## Exercise brief
The reply should consist of one number, the count of lines below in which the word "rows" appears.
The data START
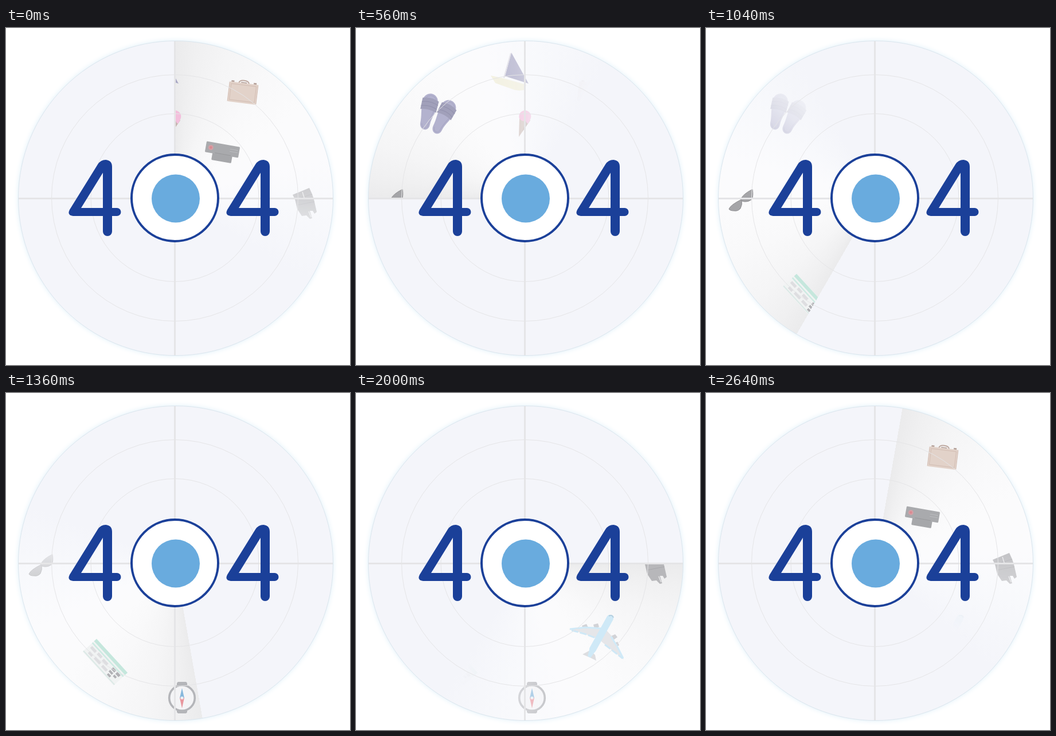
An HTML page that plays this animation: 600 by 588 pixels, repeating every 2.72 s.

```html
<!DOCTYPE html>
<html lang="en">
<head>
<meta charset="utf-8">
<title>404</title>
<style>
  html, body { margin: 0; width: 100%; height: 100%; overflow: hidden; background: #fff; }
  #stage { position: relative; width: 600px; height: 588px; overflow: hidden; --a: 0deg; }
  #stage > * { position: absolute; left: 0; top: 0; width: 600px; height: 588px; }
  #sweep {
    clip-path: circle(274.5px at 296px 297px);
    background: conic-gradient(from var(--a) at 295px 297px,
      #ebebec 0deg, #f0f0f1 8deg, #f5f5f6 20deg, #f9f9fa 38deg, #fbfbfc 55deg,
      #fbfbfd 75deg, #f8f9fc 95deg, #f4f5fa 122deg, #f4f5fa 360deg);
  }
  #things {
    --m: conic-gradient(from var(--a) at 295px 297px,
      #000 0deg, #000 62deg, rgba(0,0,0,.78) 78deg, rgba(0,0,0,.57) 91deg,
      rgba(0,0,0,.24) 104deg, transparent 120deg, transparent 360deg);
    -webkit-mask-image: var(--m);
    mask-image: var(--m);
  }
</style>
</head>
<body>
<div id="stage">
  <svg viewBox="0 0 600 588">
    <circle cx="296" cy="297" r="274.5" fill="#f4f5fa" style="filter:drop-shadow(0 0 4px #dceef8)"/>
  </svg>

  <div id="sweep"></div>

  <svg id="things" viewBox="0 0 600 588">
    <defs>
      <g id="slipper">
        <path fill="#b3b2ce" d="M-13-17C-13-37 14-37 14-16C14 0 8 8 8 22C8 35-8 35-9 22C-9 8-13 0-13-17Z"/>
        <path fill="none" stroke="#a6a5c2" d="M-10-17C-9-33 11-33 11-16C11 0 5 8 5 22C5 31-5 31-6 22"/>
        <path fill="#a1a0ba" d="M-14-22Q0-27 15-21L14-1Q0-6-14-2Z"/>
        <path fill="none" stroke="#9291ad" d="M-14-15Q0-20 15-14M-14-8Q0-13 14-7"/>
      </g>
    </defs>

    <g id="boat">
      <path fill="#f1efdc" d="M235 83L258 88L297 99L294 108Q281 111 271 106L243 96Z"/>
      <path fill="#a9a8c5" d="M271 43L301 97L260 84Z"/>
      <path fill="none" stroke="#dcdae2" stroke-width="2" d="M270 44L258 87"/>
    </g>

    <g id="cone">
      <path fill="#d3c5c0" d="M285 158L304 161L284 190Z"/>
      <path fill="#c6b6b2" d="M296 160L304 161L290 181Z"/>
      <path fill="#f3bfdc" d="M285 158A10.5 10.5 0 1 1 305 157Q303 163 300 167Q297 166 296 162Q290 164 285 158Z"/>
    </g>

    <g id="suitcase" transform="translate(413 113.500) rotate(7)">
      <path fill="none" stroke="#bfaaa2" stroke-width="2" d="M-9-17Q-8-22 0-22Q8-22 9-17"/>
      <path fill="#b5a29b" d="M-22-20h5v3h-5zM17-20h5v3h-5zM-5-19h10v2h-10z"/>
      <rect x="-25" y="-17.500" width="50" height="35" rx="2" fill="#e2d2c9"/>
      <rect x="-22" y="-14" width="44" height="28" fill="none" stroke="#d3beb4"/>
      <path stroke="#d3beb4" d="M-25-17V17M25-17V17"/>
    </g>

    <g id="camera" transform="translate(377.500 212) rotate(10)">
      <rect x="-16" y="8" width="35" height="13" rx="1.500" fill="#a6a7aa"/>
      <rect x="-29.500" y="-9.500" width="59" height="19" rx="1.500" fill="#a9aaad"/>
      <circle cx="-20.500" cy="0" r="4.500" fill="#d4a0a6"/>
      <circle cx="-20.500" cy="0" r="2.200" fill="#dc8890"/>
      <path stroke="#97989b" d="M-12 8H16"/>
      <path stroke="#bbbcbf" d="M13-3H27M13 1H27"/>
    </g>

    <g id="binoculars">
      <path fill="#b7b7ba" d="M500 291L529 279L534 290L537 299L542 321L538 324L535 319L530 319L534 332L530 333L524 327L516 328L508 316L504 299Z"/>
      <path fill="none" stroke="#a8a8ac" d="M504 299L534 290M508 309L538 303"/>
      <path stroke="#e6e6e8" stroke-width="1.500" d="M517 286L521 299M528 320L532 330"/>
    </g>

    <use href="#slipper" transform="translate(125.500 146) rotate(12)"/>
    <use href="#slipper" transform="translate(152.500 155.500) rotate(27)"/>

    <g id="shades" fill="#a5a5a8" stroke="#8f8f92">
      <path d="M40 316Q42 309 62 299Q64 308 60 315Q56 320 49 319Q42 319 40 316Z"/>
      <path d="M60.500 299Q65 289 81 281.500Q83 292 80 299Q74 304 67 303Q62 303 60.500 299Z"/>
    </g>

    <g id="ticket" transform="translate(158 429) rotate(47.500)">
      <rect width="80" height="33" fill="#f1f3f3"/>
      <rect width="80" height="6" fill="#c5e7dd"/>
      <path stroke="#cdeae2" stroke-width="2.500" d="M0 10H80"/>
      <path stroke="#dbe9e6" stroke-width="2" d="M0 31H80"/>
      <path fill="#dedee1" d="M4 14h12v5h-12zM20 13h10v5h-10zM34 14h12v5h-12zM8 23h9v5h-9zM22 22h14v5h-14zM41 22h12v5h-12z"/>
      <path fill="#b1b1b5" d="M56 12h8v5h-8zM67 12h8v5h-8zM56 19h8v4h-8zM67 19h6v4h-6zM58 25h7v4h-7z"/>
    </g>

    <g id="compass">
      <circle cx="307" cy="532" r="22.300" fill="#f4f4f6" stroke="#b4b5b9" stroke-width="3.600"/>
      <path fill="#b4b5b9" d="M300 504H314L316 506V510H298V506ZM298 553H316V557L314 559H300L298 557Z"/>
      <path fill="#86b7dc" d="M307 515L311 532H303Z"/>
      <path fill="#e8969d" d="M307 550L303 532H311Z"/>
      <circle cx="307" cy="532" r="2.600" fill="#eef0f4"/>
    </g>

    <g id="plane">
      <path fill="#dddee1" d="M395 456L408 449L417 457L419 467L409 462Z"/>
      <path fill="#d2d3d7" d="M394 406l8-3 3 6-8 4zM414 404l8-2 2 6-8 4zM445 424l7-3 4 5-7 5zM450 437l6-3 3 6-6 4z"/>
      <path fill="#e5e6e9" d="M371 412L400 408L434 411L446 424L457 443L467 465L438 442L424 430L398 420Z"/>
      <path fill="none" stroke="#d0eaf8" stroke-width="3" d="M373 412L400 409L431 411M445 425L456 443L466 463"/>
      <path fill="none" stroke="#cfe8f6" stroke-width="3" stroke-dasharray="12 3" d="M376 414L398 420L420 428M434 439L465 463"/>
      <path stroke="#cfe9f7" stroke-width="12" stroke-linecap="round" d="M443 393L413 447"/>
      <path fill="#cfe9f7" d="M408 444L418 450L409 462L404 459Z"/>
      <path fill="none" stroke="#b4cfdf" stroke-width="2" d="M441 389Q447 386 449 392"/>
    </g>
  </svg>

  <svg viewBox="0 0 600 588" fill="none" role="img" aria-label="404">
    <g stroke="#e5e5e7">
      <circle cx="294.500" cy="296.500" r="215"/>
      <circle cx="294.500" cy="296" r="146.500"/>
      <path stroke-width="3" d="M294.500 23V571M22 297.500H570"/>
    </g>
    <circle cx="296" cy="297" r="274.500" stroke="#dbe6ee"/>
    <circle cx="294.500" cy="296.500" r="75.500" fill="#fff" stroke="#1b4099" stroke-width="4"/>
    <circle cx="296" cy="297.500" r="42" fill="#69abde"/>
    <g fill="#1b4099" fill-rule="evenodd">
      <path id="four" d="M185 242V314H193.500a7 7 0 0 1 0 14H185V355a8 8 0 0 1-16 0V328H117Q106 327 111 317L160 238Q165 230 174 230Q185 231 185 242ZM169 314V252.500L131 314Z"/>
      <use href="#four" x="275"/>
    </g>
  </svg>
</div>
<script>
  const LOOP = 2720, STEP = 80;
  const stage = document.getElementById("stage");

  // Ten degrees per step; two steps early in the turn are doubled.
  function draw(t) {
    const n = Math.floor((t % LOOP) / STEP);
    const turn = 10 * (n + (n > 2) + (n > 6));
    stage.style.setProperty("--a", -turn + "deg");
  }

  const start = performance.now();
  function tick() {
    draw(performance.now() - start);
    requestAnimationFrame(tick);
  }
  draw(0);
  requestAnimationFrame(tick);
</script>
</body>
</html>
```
The data END
The data START
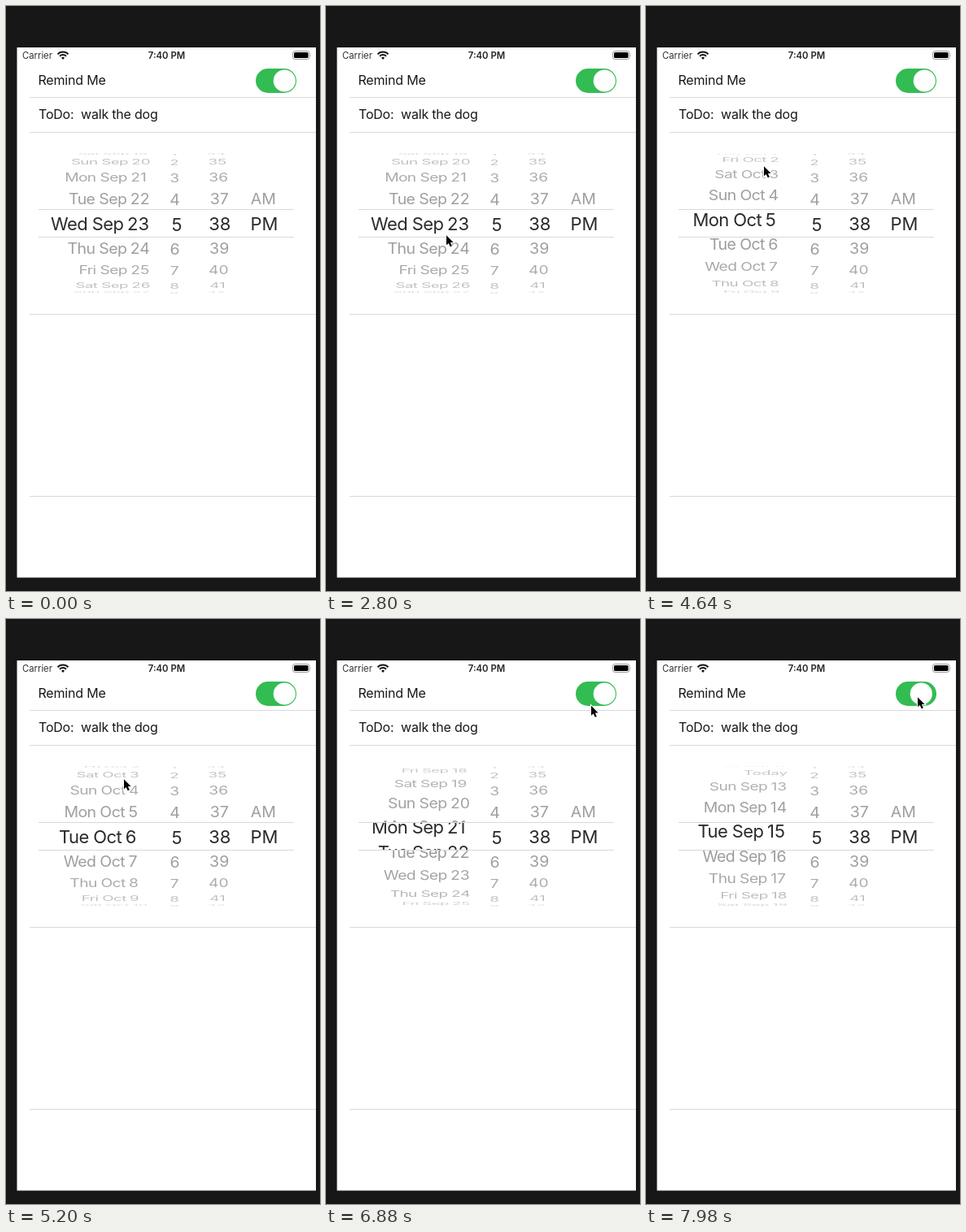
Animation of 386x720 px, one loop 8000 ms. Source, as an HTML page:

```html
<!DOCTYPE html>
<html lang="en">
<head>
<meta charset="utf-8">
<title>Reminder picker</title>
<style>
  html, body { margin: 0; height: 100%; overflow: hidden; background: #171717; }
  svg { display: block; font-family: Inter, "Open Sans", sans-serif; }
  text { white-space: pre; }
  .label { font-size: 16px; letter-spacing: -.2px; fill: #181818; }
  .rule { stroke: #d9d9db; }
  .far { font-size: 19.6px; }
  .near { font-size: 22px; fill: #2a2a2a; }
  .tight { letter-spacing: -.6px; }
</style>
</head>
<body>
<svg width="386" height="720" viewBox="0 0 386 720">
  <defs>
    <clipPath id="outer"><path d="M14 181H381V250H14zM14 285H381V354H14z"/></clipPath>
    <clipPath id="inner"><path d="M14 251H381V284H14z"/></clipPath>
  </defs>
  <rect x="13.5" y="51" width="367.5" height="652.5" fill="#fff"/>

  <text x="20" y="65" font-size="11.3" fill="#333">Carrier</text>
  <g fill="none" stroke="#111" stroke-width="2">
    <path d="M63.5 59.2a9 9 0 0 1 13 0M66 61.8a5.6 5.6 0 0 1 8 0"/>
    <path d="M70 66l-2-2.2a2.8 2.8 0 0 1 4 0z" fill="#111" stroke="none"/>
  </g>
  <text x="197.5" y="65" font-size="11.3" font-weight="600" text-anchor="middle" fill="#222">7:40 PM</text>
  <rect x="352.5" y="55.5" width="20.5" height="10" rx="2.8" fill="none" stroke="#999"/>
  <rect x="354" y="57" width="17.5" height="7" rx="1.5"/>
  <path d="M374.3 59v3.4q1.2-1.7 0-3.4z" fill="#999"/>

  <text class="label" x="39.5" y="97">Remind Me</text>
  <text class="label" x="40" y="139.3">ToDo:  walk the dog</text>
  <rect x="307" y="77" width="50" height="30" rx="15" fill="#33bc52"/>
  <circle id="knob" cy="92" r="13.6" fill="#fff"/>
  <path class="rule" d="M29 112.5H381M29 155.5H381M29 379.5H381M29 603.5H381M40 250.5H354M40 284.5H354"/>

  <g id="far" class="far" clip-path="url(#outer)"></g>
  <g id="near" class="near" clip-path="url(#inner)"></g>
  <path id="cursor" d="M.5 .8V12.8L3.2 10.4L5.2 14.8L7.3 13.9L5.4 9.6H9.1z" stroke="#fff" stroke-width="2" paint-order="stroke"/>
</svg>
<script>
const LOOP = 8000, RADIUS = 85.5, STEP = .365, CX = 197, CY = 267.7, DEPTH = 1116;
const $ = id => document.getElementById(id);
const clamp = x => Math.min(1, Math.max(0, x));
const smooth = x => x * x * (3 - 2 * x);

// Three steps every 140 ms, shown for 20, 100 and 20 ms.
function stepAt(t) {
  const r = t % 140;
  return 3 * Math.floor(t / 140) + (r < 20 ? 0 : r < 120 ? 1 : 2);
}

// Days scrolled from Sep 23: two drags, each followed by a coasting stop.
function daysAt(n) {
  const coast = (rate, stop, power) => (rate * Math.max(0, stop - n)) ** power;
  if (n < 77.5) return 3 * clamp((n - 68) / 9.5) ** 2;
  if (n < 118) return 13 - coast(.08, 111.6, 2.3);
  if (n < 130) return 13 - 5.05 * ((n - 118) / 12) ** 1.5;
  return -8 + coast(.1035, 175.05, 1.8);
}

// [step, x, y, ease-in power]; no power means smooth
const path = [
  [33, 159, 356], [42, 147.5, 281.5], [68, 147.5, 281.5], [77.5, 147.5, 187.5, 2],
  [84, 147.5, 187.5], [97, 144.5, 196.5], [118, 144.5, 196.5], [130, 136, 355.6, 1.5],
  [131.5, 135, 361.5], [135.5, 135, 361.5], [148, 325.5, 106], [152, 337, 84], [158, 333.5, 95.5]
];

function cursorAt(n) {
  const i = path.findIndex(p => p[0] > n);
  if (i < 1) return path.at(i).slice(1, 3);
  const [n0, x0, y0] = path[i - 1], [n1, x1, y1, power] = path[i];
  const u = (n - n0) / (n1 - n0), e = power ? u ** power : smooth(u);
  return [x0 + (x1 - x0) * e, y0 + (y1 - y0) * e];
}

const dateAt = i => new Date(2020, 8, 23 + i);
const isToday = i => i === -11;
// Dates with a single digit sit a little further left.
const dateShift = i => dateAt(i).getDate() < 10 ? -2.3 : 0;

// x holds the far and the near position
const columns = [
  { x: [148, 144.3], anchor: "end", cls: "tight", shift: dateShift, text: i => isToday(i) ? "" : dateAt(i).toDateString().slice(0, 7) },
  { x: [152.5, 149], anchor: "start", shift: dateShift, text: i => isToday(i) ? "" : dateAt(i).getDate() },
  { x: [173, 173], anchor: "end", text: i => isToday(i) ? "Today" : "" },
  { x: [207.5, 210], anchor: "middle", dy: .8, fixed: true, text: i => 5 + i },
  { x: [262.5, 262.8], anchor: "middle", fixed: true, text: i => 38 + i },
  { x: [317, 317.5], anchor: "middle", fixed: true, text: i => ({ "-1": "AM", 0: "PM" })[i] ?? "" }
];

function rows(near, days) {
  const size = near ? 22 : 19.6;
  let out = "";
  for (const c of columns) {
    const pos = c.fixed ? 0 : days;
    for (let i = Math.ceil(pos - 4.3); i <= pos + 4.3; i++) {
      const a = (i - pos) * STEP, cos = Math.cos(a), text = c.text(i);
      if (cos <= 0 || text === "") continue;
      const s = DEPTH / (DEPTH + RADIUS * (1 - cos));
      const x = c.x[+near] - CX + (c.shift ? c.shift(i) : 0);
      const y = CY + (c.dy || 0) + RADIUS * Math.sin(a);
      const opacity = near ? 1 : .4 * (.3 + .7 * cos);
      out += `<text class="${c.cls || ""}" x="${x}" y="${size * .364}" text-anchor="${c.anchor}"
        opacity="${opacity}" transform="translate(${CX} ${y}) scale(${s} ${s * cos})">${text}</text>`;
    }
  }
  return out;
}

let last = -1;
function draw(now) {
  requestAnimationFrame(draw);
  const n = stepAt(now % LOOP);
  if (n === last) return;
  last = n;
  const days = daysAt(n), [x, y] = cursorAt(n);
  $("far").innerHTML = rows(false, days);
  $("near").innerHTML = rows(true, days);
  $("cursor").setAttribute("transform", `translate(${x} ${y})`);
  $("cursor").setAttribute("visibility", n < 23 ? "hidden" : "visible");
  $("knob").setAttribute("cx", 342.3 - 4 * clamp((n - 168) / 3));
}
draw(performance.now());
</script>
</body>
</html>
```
The data END
## Answer box
3